its preprotest price, and the white cheese from NIS 11.99 to NIS
Surely, this was not through government
Modi’in So many zeros
Sir, – Wow! A
300,000-person protest! That’s a lot (“Protest draws 300,000 in largest show of
force yet, August 7). And in Jerusalem 30,000! I suppose that’s a lot,
And what does Bibi do? He’s appointing a group of his friends to
“check out” the protest, as if there’s a doubt! Surely, if 300,000 people turn
out to protest, this must be something very, very important.
Prime Minister, this is real. As real as it gets. No need for experts, just do
Give people the sense you really care! LEONARD ZURAKOV
Sir, – Writing as a resident of the periphery and as a
doctor whose strikes have been continuing for over 130 days, I believe I can
reflect some of the thoughts of my colleagues and community.
instinctive solidarity with the frustration given vent and voice – so

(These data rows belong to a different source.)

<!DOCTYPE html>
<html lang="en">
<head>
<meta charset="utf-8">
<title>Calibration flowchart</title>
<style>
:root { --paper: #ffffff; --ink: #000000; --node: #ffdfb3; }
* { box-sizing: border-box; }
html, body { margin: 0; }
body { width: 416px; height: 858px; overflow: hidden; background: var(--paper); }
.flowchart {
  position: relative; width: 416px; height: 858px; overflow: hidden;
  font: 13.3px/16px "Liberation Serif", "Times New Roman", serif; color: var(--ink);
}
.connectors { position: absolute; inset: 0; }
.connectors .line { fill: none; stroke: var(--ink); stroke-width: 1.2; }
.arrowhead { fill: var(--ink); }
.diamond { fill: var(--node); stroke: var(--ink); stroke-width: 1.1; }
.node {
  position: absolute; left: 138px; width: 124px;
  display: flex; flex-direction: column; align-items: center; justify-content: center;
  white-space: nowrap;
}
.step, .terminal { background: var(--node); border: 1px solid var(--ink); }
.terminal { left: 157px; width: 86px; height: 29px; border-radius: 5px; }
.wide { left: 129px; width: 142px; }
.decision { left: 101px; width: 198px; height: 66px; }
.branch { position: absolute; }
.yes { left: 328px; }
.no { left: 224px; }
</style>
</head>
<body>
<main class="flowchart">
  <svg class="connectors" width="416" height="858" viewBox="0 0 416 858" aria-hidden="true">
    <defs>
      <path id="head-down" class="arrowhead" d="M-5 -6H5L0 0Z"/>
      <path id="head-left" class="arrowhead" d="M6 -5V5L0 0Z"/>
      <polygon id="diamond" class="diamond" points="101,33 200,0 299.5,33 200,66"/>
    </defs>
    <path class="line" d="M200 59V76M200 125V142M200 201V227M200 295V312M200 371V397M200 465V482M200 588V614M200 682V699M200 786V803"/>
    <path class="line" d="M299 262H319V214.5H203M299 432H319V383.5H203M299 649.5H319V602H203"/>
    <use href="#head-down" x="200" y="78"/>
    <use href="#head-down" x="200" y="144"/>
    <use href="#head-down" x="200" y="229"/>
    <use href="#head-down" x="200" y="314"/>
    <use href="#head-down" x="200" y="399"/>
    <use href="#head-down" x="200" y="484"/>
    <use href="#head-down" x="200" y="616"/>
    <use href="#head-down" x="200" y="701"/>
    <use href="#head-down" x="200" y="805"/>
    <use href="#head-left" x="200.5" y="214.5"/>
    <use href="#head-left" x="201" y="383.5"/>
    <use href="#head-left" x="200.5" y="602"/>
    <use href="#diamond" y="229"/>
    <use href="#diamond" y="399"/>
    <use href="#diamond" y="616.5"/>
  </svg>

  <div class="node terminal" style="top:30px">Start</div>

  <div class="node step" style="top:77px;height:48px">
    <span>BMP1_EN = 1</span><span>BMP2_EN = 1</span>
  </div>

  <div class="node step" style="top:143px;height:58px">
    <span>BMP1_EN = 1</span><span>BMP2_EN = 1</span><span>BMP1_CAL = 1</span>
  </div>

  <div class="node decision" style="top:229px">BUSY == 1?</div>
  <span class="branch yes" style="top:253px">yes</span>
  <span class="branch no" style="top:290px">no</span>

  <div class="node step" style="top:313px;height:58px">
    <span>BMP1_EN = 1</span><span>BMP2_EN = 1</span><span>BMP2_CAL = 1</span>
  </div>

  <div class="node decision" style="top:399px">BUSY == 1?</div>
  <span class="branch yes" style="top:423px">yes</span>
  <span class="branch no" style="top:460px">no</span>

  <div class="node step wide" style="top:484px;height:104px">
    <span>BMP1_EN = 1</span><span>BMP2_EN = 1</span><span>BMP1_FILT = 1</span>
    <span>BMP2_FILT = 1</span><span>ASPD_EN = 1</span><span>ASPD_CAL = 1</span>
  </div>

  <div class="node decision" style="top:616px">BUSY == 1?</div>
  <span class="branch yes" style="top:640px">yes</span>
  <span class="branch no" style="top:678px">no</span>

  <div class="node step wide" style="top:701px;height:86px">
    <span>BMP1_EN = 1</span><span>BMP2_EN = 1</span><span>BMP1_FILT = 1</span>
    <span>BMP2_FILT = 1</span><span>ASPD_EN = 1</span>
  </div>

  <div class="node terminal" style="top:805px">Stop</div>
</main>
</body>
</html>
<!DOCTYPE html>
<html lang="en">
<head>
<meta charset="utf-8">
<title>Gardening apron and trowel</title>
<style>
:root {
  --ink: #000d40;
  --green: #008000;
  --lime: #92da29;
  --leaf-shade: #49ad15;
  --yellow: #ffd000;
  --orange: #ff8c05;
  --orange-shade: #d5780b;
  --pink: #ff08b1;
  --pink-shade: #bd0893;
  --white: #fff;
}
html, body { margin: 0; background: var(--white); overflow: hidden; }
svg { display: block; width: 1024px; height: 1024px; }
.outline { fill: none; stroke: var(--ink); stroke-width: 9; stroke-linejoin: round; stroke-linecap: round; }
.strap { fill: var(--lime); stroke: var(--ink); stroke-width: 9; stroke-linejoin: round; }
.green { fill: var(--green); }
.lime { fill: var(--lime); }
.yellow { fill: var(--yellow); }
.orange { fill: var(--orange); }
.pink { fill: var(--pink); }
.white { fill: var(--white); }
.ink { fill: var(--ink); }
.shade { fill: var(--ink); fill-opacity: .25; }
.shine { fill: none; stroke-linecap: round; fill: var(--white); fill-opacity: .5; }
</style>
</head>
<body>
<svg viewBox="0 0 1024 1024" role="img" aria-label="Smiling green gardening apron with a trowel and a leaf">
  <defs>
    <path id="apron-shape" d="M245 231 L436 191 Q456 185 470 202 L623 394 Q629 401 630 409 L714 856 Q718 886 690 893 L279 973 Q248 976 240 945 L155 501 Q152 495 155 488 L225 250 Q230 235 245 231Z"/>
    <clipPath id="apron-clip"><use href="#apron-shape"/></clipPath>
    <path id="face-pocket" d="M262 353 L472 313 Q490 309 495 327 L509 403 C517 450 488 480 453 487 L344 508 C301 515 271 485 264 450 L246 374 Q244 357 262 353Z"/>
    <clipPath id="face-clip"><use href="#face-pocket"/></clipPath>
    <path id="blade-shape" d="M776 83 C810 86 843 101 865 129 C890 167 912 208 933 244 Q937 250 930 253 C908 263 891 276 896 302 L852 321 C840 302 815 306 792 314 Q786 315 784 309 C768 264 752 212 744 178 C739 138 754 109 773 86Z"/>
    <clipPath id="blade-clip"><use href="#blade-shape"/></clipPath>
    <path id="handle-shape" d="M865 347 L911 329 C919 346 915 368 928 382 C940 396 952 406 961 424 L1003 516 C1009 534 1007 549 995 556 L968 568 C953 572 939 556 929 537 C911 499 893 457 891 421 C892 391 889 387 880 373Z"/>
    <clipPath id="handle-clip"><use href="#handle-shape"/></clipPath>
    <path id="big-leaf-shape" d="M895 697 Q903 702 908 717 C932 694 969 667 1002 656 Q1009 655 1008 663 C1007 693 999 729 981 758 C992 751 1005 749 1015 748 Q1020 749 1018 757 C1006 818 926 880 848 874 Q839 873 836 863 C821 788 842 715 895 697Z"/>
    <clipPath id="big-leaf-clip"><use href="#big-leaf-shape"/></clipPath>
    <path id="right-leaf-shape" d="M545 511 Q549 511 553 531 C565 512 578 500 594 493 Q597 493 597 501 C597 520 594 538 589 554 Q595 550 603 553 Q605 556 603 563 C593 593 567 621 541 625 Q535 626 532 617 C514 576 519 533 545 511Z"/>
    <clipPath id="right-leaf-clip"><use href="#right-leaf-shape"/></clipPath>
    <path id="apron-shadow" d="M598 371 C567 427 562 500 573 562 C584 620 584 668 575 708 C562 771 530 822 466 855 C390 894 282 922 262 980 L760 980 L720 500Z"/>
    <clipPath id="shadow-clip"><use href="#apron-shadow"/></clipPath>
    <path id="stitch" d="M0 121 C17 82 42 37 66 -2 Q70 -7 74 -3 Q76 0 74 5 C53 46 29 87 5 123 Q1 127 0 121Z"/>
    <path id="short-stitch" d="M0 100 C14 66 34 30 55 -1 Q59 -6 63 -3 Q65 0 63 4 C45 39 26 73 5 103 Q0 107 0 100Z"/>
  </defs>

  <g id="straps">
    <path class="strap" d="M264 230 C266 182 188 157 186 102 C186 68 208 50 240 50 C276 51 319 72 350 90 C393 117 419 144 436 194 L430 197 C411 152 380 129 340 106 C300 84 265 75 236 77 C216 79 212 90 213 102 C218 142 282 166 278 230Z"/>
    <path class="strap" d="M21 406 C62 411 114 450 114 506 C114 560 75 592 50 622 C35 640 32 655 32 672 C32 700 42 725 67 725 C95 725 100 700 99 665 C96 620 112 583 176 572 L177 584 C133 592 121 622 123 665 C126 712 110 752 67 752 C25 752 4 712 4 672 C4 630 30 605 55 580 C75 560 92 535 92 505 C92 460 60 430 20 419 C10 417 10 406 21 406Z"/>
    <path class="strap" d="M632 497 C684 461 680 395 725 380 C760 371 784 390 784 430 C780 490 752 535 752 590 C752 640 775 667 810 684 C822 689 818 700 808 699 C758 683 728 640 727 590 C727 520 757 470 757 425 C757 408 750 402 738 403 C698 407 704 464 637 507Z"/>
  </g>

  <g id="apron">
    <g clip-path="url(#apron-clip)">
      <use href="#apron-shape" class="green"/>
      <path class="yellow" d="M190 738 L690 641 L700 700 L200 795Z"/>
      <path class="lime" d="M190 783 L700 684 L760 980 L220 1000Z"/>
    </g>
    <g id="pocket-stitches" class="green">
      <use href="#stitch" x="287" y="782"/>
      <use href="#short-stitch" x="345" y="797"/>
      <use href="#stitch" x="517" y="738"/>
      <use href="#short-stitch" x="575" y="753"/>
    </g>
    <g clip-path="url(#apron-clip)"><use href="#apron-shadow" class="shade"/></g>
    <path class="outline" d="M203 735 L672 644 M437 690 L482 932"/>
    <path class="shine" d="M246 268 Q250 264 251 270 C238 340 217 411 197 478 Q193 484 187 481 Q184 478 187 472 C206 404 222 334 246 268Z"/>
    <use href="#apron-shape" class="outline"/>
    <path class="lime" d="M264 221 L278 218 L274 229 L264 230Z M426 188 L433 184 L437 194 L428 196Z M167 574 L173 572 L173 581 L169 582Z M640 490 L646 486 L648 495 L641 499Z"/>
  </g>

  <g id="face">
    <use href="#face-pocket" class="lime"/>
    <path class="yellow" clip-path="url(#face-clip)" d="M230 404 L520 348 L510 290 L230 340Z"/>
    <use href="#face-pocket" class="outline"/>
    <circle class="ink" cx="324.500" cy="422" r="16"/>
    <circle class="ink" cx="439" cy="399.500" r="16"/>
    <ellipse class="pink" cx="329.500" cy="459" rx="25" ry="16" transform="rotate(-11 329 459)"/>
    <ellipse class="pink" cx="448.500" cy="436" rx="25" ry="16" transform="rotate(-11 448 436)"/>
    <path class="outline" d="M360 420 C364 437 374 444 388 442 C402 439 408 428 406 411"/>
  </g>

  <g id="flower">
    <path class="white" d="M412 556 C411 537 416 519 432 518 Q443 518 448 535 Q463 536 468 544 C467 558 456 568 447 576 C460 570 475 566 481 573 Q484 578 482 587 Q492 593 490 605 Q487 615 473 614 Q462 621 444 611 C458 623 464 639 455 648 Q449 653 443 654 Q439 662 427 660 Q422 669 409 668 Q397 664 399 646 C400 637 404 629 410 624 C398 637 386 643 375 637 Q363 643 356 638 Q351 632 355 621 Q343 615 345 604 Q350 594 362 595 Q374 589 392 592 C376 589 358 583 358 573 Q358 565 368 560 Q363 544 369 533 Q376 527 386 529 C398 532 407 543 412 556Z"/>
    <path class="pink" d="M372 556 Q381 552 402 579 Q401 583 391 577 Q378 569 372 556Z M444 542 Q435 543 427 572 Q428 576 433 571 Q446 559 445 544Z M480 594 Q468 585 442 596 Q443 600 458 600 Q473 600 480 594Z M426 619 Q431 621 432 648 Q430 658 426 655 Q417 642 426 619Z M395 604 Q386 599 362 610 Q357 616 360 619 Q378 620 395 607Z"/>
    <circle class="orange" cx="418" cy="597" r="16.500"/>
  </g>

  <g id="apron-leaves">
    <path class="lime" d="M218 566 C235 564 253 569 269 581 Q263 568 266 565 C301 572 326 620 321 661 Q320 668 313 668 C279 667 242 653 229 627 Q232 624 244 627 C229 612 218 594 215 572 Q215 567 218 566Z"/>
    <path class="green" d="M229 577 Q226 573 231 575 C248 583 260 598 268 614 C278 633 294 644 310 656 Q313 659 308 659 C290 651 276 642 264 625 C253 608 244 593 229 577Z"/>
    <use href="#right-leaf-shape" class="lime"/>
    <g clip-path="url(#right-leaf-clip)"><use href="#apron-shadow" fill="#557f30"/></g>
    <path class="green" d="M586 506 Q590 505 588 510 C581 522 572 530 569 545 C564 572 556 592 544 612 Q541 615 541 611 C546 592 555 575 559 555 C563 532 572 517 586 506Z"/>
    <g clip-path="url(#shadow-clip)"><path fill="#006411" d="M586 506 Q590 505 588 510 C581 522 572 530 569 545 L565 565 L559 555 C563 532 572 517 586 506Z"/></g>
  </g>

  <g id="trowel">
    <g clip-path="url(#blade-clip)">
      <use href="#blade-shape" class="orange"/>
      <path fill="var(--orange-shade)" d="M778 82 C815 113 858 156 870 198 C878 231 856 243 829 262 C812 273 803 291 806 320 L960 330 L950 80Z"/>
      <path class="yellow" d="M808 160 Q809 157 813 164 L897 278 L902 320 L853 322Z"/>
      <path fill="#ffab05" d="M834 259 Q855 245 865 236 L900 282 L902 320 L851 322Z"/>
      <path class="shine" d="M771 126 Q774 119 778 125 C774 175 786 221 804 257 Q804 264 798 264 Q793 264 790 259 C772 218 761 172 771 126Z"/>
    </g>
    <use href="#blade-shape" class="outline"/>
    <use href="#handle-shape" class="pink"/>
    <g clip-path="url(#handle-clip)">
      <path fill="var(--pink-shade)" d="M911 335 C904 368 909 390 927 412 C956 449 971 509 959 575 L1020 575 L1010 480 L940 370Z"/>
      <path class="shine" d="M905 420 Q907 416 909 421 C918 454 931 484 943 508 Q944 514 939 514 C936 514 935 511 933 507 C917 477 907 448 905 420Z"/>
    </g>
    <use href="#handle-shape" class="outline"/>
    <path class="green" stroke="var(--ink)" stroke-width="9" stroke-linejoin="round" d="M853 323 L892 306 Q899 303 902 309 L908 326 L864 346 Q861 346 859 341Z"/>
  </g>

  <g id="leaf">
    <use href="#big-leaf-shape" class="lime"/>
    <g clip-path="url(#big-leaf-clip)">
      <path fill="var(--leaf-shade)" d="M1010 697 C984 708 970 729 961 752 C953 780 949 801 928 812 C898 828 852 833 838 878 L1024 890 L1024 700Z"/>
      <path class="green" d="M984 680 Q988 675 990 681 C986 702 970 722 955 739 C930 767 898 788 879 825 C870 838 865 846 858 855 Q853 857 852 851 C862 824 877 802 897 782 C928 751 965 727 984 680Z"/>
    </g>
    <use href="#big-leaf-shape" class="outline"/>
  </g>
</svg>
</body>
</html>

ineloquently – by the tent city people, who know what they dislike but struggle
to articulate it coherently and fail to provide any rational or realistic
analysis. Slogans are not solutions.
Likewise, journalists have so far
failed, in my opinion, to grasp the message of the hour. Endless discussions
about the free market, government involvement and brainless bureaucracy are akin
to the physician treating pneumonia with Acamol. These are mere
It is the root cause of our condition that must be sought and
addressed – and that is a dysfunctional state governed by an antiquated and
outmoded political process. This is the heart of the crisis.
movement, indeed the whole people, should arise as one with one demand: new
politics and a new political system.
Electoral reform and political
reform, these are the imperatives of our times. Nothing less will
Sir, – To offset the bias of the media
promoting the nebulous “social justice” agenda of the demonstrators, it would
have been helpful had you more prominently featured the August 5 column by
Martin Sherman (“Come to the carnival, comrade!,” Into the Fray) depicting the
attitudes of the other side, the thousands of Israelis who do not choose to take
to the streets.
Not the time
Sir, – It looks like the
majority of the people who are protesting in Tel Aviv and other Israeli cities
expect Israel to become a socially progressive country like Norway.
is, in principle, nothing wrong with that. The only problem is that Norway has
vast oil revenues and is not surrounded by incredibly hostile
The truth is that at this stage, Israel cannot afford guns and
Actually, and considering the circumstances,
Israelis are doing quite well from an economic point of view. Any social protest
should be deferred until the survival of the country is no longer at
Not totally broke
Sir, – I
find it amazing that people who don’t have money for housing seem to have money
for cigarettes! In “The hopeful homeless” (Editor’s Notes, August 5), we hear
about Oshrit Ben-David, 28, a mother of two who declares, “We are all
Then we are told about a “long drag” she takes on a her
cigarette as she scolds someone who interrupted her.
It seems to me that
it would behoove the press to begin looking into the backgrounds of these
protesters and find out who is truly in need of help and who simply does not
know or care how to prioritize the money at their disposal.
I am less
inclined to be sympathetic to those who have money to burn (literally) instead
of using it for more necessary things.